======== Data in this exercise ========

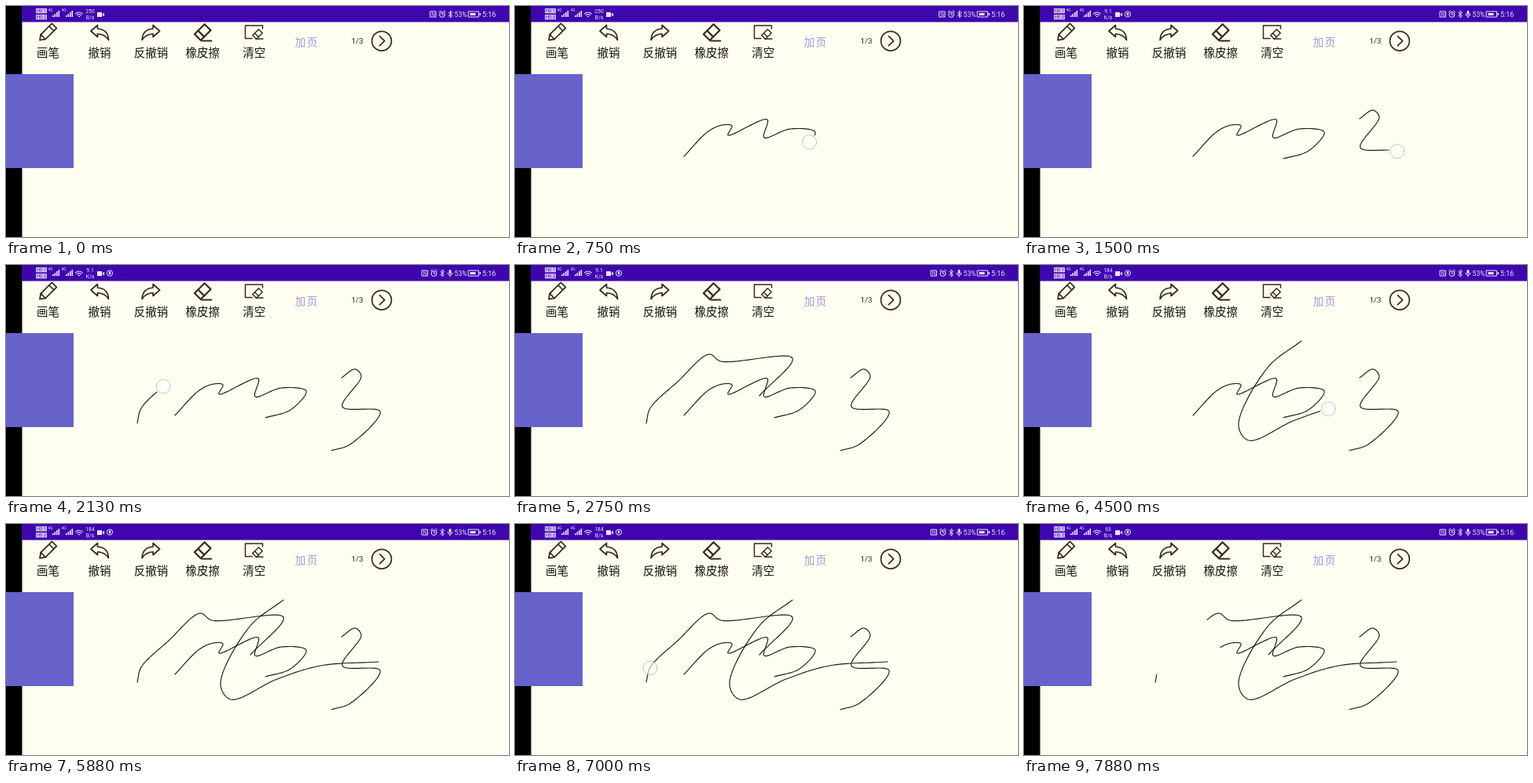
Write an HTML page with a canvas that moves like this. It is 640 px wide and 295 px high and loops after 8 s.

```html
<!DOCTYPE html>
<html lang="zh">
<head>
<meta charset="utf-8">
<title>Drawing board</title>
<style>
html, body { margin: 0; width: 100%; height: 100%; overflow: hidden; background: #fffff1; }
canvas { display: block; width: 100vw; height: 100vh; }
</style>
</head>
<body>
<canvas id="stage" width="640" height="295"></canvas>
<script>
const ctx = document.getElementById('stage').getContext('2d');
const LOOP = 8000, STEP = 125, TAU = Math.PI * 2;
const PAPER = '#fffff1', INK = '#1c1a16', ICON = '#322c1a', BAR = '#3f06ae', LIGHT = '#ebe4f8';
const SANS = '"Noto Sans CJK SC", "Noto Sans CJK", "Noto Sans", sans-serif';
const LATIN = 'Roboto, "Noto Sans", sans-serif';

const mix = (a, b, u) => [a[0] + (b[0] - a[0]) * u, a[1] + (b[1] - a[1]) * u];
const gap = (a, b) => Math.hypot(b[0] - a[0], b[1] - a[1]);

// Centripetal Catmull-Rom spline through a few points, with running length
function curve(...p) {
  const ends = [mix(p[1], p[0], 2), ...p, mix(p[p.length - 2], p[p.length - 1], 2)];
  const out = [[...p[0], 0]];
  for (let i = 0; i + 3 < ends.length; i++) {
    const [a, b, c, d] = ends.slice(i, i + 4);
    const k1 = Math.sqrt(gap(a, b)), k2 = k1 + Math.sqrt(gap(b, c)), k3 = k2 + Math.sqrt(gap(c, d));
    for (let n = 1; n <= 16; n++) {
      const k = k1 + (k2 - k1) * n / 16;
      const ab = mix(a, b, k / k1), bc = mix(b, c, (k - k1) / (k2 - k1)), cd = mix(c, d, (k - k2) / (k3 - k2));
      const q = mix(mix(ab, bc, k / k2), mix(bc, cd, (k - k1) / (k3 - k1)), (k - k1) / (k2 - k1));
      const last = out[out.length - 1];
      out.push([...q, last[2] + gap(last, q)]);
    }
  }
  return out;
}

const length = path => path[path.length - 1][2];

function pointAt(path, dist) {
  const i = path.findIndex(q => q[2] >= dist);
  if (i < 0) return path[path.length - 1];
  if (i === 0) return path[0];
  const a = path[i - 1], b = path[i];
  return mix(a, b, (dist - a[2]) / (b[2] - a[2] || 1));
}

const strokes = [
  { start: 125, end: 875, path: curve([215, 192], [246, 160], [264, 152], [276, 153], [271, 165],
    [321, 145], [317, 168], [350, 157], [382, 161], [362, 185], [330, 195]) },
  { start: 1125, end: 1750, path: curve([427, 144], [444, 133], [452, 142], [428, 181], [476, 187], [438, 229], [414, 237]) },
  { start: 2000, end: 2625, path: curve([167, 202], [172, 183], [207, 149], [247, 114], [262, 123], [353, 119], [311, 167]) },
  { start: 4000, end: 4660, path: curve([353, 97], [310, 131], [273, 205], [286, 224], [345, 198], [400, 181], [474, 176]) }
];
const wipe = { start: 7000, end: 7750, path: curve([172, 184], [226, 129], [241, 160], [214, 203]) };

// Toolbar buttons are evenly spaced
const slot = i => 53.4 + 65.6 * i;
const [UNDO, REDO, ERASER] = [1, 2, 3];
const presses = [
  { time: 3000, button: UNDO }, { time: 3250, button: UNDO },
  { time: 3500, button: REDO }, { time: 5375, button: REDO }, { time: 6625, button: ERASER }
];
const history = [...strokes.map(stroke => ({ time: stroke.start, stroke })), ...presses]
  .sort((a, b) => a.time - b.time);

function visibleStrokes(t) {
  const shown = [], undone = [];
  for (const e of history.filter(e => e.time <= t)) {
    if (e.stroke) shown.push(e.stroke);
    else if (e.button === UNDO) undone.push(shown.pop());
    else if (e.button === REDO) shown.push(undone.pop());
  }
  return shown;
}

const progress = (t, s) => Math.min(1, (t - s.start) / (s.end - s.start));

function line(points, width, color) {
  ctx.beginPath();
  for (const [x, y] of points) ctx.lineTo(x, y);
  ctx.lineWidth = width;
  ctx.strokeStyle = color;
  ctx.stroke();
}

function ring(x, y, r, width, color, from = 0, to = TAU) {
  ctx.beginPath();
  ctx.arc(x, y, r, from, to);
  ctx.lineWidth = width;
  ctx.strokeStyle = color;
  ctx.stroke();
}

function box(x, y, w, h, color) {
  ctx.fillStyle = color;
  ctx.fillRect(x, y, w, h);
}

function frame(x, y, w, h, width, color) {
  ctx.lineWidth = width;
  ctx.strokeStyle = color;
  ctx.strokeRect(x, y, w, h);
}

function text(s, x, y, size, color, family = LATIN) {
  ctx.font = `${size}px ${family}`;
  ctx.fillStyle = color;
  ctx.textAlign = 'center';
  ctx.textBaseline = 'middle';
  ctx.fillText(s, x, y);
}

function at(x, y, turn, paint) {
  ctx.save();
  ctx.translate(x, y);
  ctx.rotate(turn * TAU);
  paint();
  ctx.restore();
}

function trace(path, dist, width, color) {
  line([...path.filter(q => q[2] <= dist), pointAt(path, dist)], width, color);
}

function dot(x, y) {
  ctx.beginPath();
  ctx.arc(x, y, 9, 0, TAU);
  ctx.fillStyle = 'rgba(255,255,255,.6)';
  ctx.fill();
  ring(x, y, 9, 1, 'rgba(110,105,125,.4)');
}

function signal() {
  text('4G', -1, -4.5, 5, LIGHT);
  for (let i = 0; i < 4; i++) box(1.5 + i * 2.5, 2 - i * 2, 1.6, 2 + i * 2, LIGHT);
}

function bluetooth() {
  line([[-2.5, -2.5], [2.5, 2], [0, 4.5], [0, -4.5], [2.5, -2], [-2.5, 2.5]], 1, LIGHT);
}

function alarm() {
  ring(0, 0.5, 3.3, 1.1, LIGHT);
  line([[0, -1.5], [0, 0.7], [1.5, 0.7]], 1, LIGHT);
  for (const s of [-1, 1]) line([[s * 2, -4.5], [s * 4, -2.8]], 1, LIGHT);
}

function microphone() {
  line([[0, -3], [0, -0.5]], 2.8, LIGHT);
  ring(0, -0.5, 3, 1, LIGHT, 0, TAU / 2);
  line([[0, 2.5], [0, 4.5]], 1, LIGHT);
}

function speedLabel(t) {
  if (t < 1000) return ['250', 'B/s'];
  if (t < 4000) return ['9.1', 'K/s'];
  return [t < 7375 ? '184' : '63', 'B/s'];
}

function statusBar(t) {
  const recording = t >= 1000;
  box(20, 0, 620, 20.5, BAR);
  for (const n of [1, 2]) {
    box(38, n * 8 - 5, 14, 6.3, '#cfc0ec');
    text('HD ' + n, 45, n * 8 - 1.5, 5.5, BAR);
  }
  for (const x of [57.5, 74.5]) at(x, 10, 0, signal);
  for (const r of [1, 3.5, 6]) ring(93, 14, r, 1.2, LIGHT, -TAU * 0.38, -TAU * 0.12);
  speedLabel(t).forEach((s, i) => text(s, 107, 6.7 + i * 8, 6.8, LIGHT));
  box(116, 8, 6, 6, LIGHT);
  line([[122.5, 11], [124.5, 9], [124.5, 13], [122.5, 11]], 1, LIGHT);
  if (recording) {
    ring(132, 10.5, 3.6, 1, LIGHT);
    box(130.8, 8.5, 2.4, 3.5, LIGHT);
    at(565, 10.5, 0, microphone);
  }
  const right = recording ? 555 : 565.5;
  at(right, 10.5, 0, bluetooth);
  at(right - 10.5, 10.5, 0, alarm);
  frame(right - 25.5, 7, 7, 7, 1, LIGHT);
  text('N', right - 22, 10.8, 6.5, LIGHT);
  text('53%', 578.5, 11.2, 8.5, LIGHT);
  frame(588.5, 7, 13, 7, 1, LIGHT);
  box(590.5, 9, 7, 3, LIGHT);
  box(602.5, 9, 1.5, 3, LIGHT);
  text('5:16', 614.7, 11.2, 9, LIGHT);
}

function pencil() {
  frame(-4.2, -12, 8.4, 20, 1.8, ICON);
  line([[-4.2, -7], [4.2, -7]], 1.5, ICON);
  line([[-4.2, 8], [0, 14], [4.2, 8]], 1.8, ICON);
}

function arrow(flip) {
  ctx.scale(flip, 1);
  ctx.beginPath();
  ctx.moveTo(-2.5, 1.5);
  ctx.lineTo(-2.5, 5.5);
  ctx.lineTo(-11, -2);
  ctx.lineTo(-2.5, -9.5);
  ctx.lineTo(-2.5, -5);
  ctx.quadraticCurveTo(11, -4, 11.5, 9.5);
  ctx.quadraticCurveTo(7, 2, -2.5, 1.5);
  ctx.lineWidth = 1.7;
  ctx.strokeStyle = ICON;
  ctx.stroke();
}

function rubber(size, width) {
  frame(-size, -size * 0.62, size * 2, size * 1.24, width, ICON);
  line([[-size * 0.3, -size * 0.62], [-size * 0.3, size * 0.62]], width, ICON);
}

function toolbar() {
  at(slot(0) - 0.5, 33.8, 0.125, pencil);
  at(slot(UNDO), 34, 0, () => arrow(1));
  at(slot(REDO), 34, 0, () => arrow(-1));
  at(slot(ERASER), 33.5, -0.125, () => rubber(9, 2.2));
  line([[249, 44.5], [261.5, 44.5]], 1.8, ICON);
  line([[313, 41.5], [304.5, 41.5], [304.5, 25], [326.5, 25], [326.5, 29]], 1.5, ICON);
  at(320, 36, -0.125, () => rubber(5.5, 1.4));
  line([[318, 42], [327, 42]], 1.4, ICON);

  ['画笔', '撤销', '反撤销', '橡皮擦', '清空'].forEach((s, i) => text(s, slot(i), 59, 14.5, '#14120c', SANS));
  [...'加页'].forEach((s, i) => text(s, 374.5 + i * 15, 46.3, 13.5, '#a596dc', SANS));
  text('1/3', 447, 45.3, 9.8, '#2c2818');
  ring(478, 44.7, 12.4, 1.7, ICON);
  line([[475.5, 38.7], [481.7, 44.7], [475.5, 50.7]], 1.7, ICON);
}

function board(t) {
  for (const s of visibleStrokes(t)) {
    const f = progress(t, s), len = length(s.path);
    // Ink trails slightly behind the finger
    trace(s.path, f < 1 ? Math.max(0, f * len - 11) : len, 1.15, INK);
  }
  if (t > wipe.start) trace(wipe.path, progress(t, wipe) * length(wipe.path), 17, PAPER);
}

function touches(t) {
  for (const s of [...strokes, wipe]) {
    if (t < s.start || t >= s.end + STEP) continue;
    const [x, y] = pointAt(s.path, progress(t, s) * length(s.path));
    dot(x, y);
  }
  for (const p of presses) if (t >= p.time - STEP && t < p.time) dot(slot(p.button), 45);
}

function draw(t) {
  ctx.lineCap = ctx.lineJoin = 'round';
  box(0, 0, 640, 295, PAPER);
  board(t);
  box(0, 0, 20.5, 295, '#000');
  statusBar(t);
  toolbar();
  box(0, 87, 86, 120, '#6862cb');
  touches(t);
}

const begin = performance.now();
function tick() {
  const t = (performance.now() - begin) % LOOP;
  draw(Math.floor(t / STEP) * STEP);
  requestAnimationFrame(tick);
}
tick();
</script>
</body>
</html>
```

========

Locate the lines above that hold the word "slot". Show every one of them.

# Exercise response:
const slot = i => 53.4 + 65.6 * i;
  at(slot(0) - 0.5, 33.8, 0.125, pencil);
  at(slot(UNDO), 34, 0, () => arrow(1));
  at(slot(REDO), 34, 0, () => arrow(-1));
  at(slot(ERASER), 33.5, -0.125, () => rubber(9, 2.2));
  ['画笔', '撤销', '反撤销', '橡皮擦', '清空'].forEach((s, i) => text(s, slot(i), 59, 14.5, '#14120c', SANS));
  for (const p of presses) if (t >= p.time - STEP && t < p.time) dot(slot(p.button), 45);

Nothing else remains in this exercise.